[About this exercise]
Whenever "addColorStop" appears in a line, please copy that line from the data.

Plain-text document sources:

+ + + + +

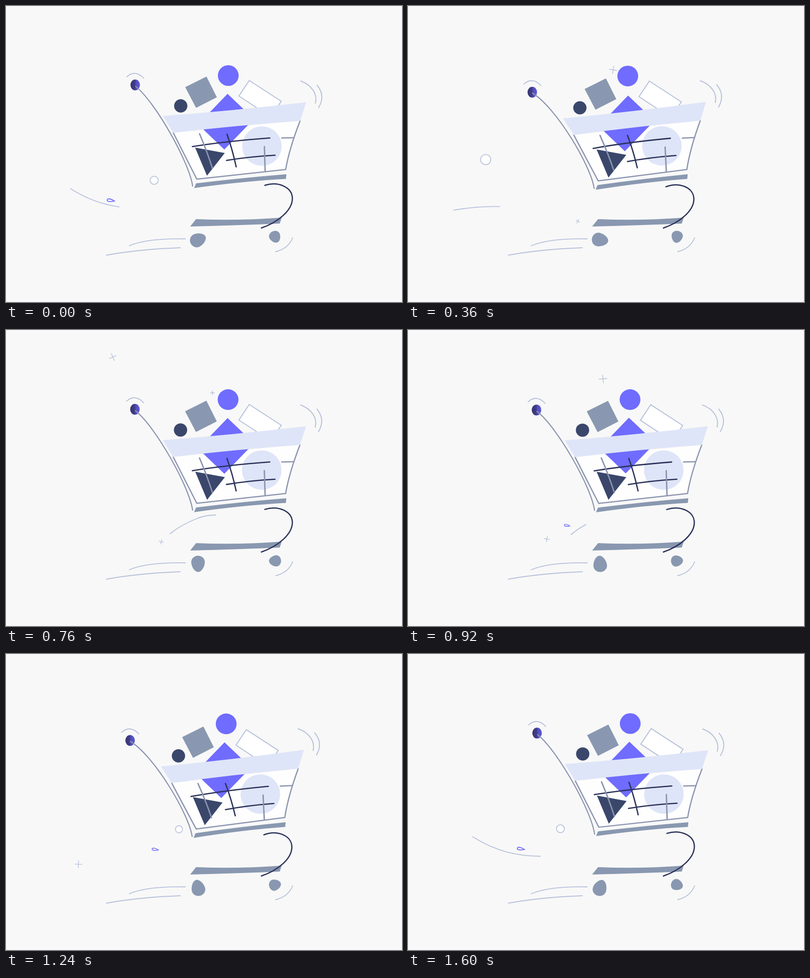
An HTML page with a canvas for the animation above (1640 ms loop, 800x600 px).

```html
<!DOCTYPE html>
<html lang="en">
<head>
<meta charset="utf-8">
<title>Shopping cart</title>
<style>
html, body { margin: 0; width: 100%; height: 100%; overflow: hidden; background: #f8f8f8; }
canvas { display: block; width: 800px; height: 600px; }
</style>
</head>
<body>
<canvas id="stage" width="800" height="600"></canvas>
<script>
const ctx = document.getElementById('stage').getContext('2d');
const LOOP = 1640, STEP = 40, TAU = Math.PI * 2;
const PURPLE = '#6f6cff', GREY = '#8998b0', PALE = '#dfe5f8', NAVY = '#3a476b',
      INK = '#2b3259', WIRE = '#8b94af', FAINT = '#b7c2db';
const clamp = v => Math.max(0, Math.min(1, v));
const mix = (a, b, k) => a.map((v, i) => v + (b[i] - v) * k);

function stroke(path, color, width) {
  ctx.strokeStyle = color;
  ctx.lineWidth = width;
  ctx.stroke(new Path2D(path));
}
function fill(path, color) {
  ctx.fillStyle = color;
  ctx.fill(new Path2D(path));
}
function disc(x, y, r, color) {
  ctx.beginPath();
  ctx.arc(x, y, r, 0, TAU);
  ctx.fillStyle = color;
  ctx.fill();
}
function at(x, y, draw) {
  ctx.save();
  ctx.translate(x, y);
  draw();
  ctx.restore();
}

// Trails: a path revealed by its head, then erased by its tail.
const trails = [
  { d: 'M325 447C290 420 240 408 192 407C160 405 122 409 91 414', len: 242, head: 25, tail: 216 },
  { d: 'M424 375Q402 375 384 383Q353 395 329 415', len: 107, head: 535, tail: 771 },
  { d: 'M350 400C320 408 300 410 271 410C225 410 180 402 130 370', len: 230, head: 1324, tail: 1515 }
];
function drawTrail(tr, t) {
  const run = 236, now = t < tr.head ? t + LOOP : t;
  const h = clamp((now - tr.head) / run), e = clamp((now - tr.tail) / run);
  if (h <= e) return;
  ctx.save();
  ctx.lineCap = 'butt';
  ctx.setLineDash([(h - e) * tr.len, 2000]);
  ctx.lineDashOffset = -e * tr.len;
  stroke(tr.d, FAINT, 1.8);
  ctx.restore();
}

function cross(x, y, r, turn) {
  at(x, y, () => {
    ctx.rotate(turn);
    stroke(`M${-r} 0H${r}M0 ${-r}V${r}`, FAINT, 1.4);
  });
}
// Each particle gets its age in ms.
const particles = [
  { start: 1160, life: 960, draw(a) {
    const x = 354 - 0.0554 * a - 2.54e-7 * a ** 3;
    const y = 355.3 - 44 * (a / 840) ** 5.6;
    const r = (7.2 + 3.1 * (a / 840) ** 2) * clamp(a / 60);
    disc(x, y, r, '#fff');
    ctx.strokeStyle = FAINT;
    ctx.lineWidth = 1.7;
    ctx.stroke();
  } },
  { start: 880, life: 980, draw(a) {
    const x = 323 - 0.0509 * a - 2.19e-10 * a ** 4;
    const y = 396.5 - 11.5 * (a / 920) ** 9;
    at(x, y, () => {
      ctx.rotate(0.12);
      const s = (0.72 + 0.33 * a / 920) * clamp((a + 30) / 70);
      ctx.scale(s, s);
      stroke('M8 0C3 -3 -7 -5 -7 -0.5C-7 4 2 2 8 0Z', PURPLE, 1.9);
    });
  } },
  { start: 320, life: 980, draw(a) {
    const d = 0.0253 * a + 2.24e-7 * a ** 3;
    cross(344 - d, 436.5 - 0.27 * d + 0.0011 * d * d, 4 + 3 * (a / 920) ** 2, 0.5 - a * 0.0005);
  } },
  { start: 300, life: 500, draw(a) {
    const k = a / 300;
    cross(418 - 86 * k ** 2, 131.5 - 35.5 * k ** 1.8, 7.5 * clamp(a / 60), 0.02 + a * 0.0025);
  } },
  { start: 720, life: 480, draw(a) {
    const k = a / 200;
    cross(418 - 24 * k ** 2, 131 - 32 * k ** 1.35, 8 * clamp(a / 80), -0.1);
  } }
];

function wheel(x, y, long, wide, turn) {
  at(x, y, () => {
    ctx.rotate(turn);
    ctx.scale(long, wide);
    fill('M1 0C1 0.45 0.45 0.95 -0.2 1C-0.7 1 -1 0.5 -1 0C-1 -0.5 -0.7 -1 -0.2 -1C0.45 -0.95 1 -0.45 1 0Z', GREY);
  });
}

function inBasket(u, draw) {
  at(566, 420, () => {
    ctx.rotate(-0.02 * u);
    ctx.translate(-566, -420);
    draw();
  });
}

function render(t) {
  const u = (1 - Math.cos(2 * TAU * t / LOOP)) / 2;  // cart sway
  const v = Math.sin(TAU * t / LOOP);                // slow drift of the goods
  const goods = (ux, uy, vx, vy, draw) => at(u * ux + v * vx, u * uy + v * vy, draw);

  ctx.fillStyle = '#f8f8f8';
  ctx.fillRect(0, 0, 800, 600);
  ctx.lineCap = 'round';
  ctx.lineJoin = 'miter';

  trails.forEach(tr => drawTrail(tr, t));
  particles.forEach(p => {
    const age = (t - p.start + LOOP) % LOOP;
    if (age < p.life) p.draw(age);
  });
  stroke('M249 486C275 475 315 471 362 472M203 505Q270 493 352 490M579 470Q570 492 545 498', FAINT, 1.9);

  // Undercarriage
  fill('M384 432Q470 435.5 557 429L553 441Q470 444.5 372 447Z', GREY);
  const turn = -0.44 + 5 * TAU * t / LOOP;
  wheel(388, 474, 16.6, 13.8, turn);
  wheel(543.5, 468, 12.2, 11.4, turn + TAU / 4);
  const k = mix([523, 363.5, 550, 355, 579, 367, 578.5, 391], [521, 366.5, 548, 356, 578, 368, 577.5, 392], u);
  stroke(`M${k[0]} ${k[1]}C${k.slice(2)}S548 439 516 450`, INK, 2.5);

  // Goods sticking out
  goods(-5.8, 4, 0.4, 0, () => fill('M405 143L426 185L384 206.5L362 164.5Z', GREY));
  goods(-5.3, 4, -0.7, 0, () => disc(353, 202.5, 13.4, NAVY));
  goods(-4.7, 0.8, -0.5, 0.2, () => disc(449, 141, 21, PURPLE));
  goods(-5, 1.8, 1, -0.5, () => {
    const box = 'M491.5 151L556 193L535 225L470.5 182.5Z';
    fill(box, '#fff');
    stroke(box, FAINT, 2);
  });

  // Basket and its contents
  const body = 'M338 257L385.5 351L565 331.5Q572 290 594 233';
  inBasket(u, () => fill(body + 'Z', '#fefefe'));
  goods(-3.7, -0.3, -0.5, -0.3, () => disc(517, 284, 40, PALE));
  goods(-4.6, 2.2, 1.5, 1.3, () => fill('M447.5 178L501 229L441 291L388 240Z', PURPLE));
  goods(-2.8, 3.5, 1.7, 0.5, () => fill('M382 287L442 298L406 344Z', NAVY));
  inBasket(u, () => {
    stroke(body, WIRE, 2.4);
    stroke('M557 267.5L581 267', WIRE, 2.4);
    stroke('M376.5 285Q445 274 533 267.5M445.5 313Q490 305.5 543.5 302.5M446.5 260Q457.5 291 465 326', INK, 2.6);
    stroke('M391 259Q407 297 417 329M522 285L523.5 334', WIRE, 2.8);
    fill('M317 223Q462 212 606.5 195L594 233Q466 242 338 257Z', PALE);
    fill('M384 359.5Q480 348 566.5 341L565.5 350.5Q480 355 380 369Z', GREY);
    stroke('M595.5 152C617 160 630 178 625 197M628.5 160.5Q646 182 631.5 206', FAINT, 2);
  });

  // Handle
  at(-10.3 * u, 15.3 * u, () => {
    stroke('M244 143.5Q261 128 278.5 146.5', FAINT, 1.8);
    const g = ctx.createLinearGradient(252, 0, 271, 0);
    g.addColorStop(0, '#38366f');
    g.addColorStop(0.45, '#403c8c');
    g.addColorStop(0.55, '#514dbb');
    g.addColorStop(1, '#5f5bd4');
    ctx.beginPath();
    ctx.ellipse(261, 160, 9.6, 11, 0, 0, TAU);
    ctx.fillStyle = g;
    ctx.fill();
  });
  const r = mix([262, 163, 303, 196, 371, 319, 377, 365], [251, 177, 299, 206, 370, 325, 376, 370], u);
  stroke(`M${r[0]} ${r[1]}C${r.slice(2)}`, WIRE, 2.2);
}

function tick() {
  render(Math.floor(performance.now() % LOOP / STEP) * STEP);
  requestAnimationFrame(tick);
}
tick();
</script>
</body>
</html>
```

+ + + + +

[Exercise response]
    g.addColorStop(0, '#38366f');
    g.addColorStop(0.45, '#403c8c');
    g.addColorStop(0.55, '#514dbb');
    g.addColorStop(1, '#5f5bd4');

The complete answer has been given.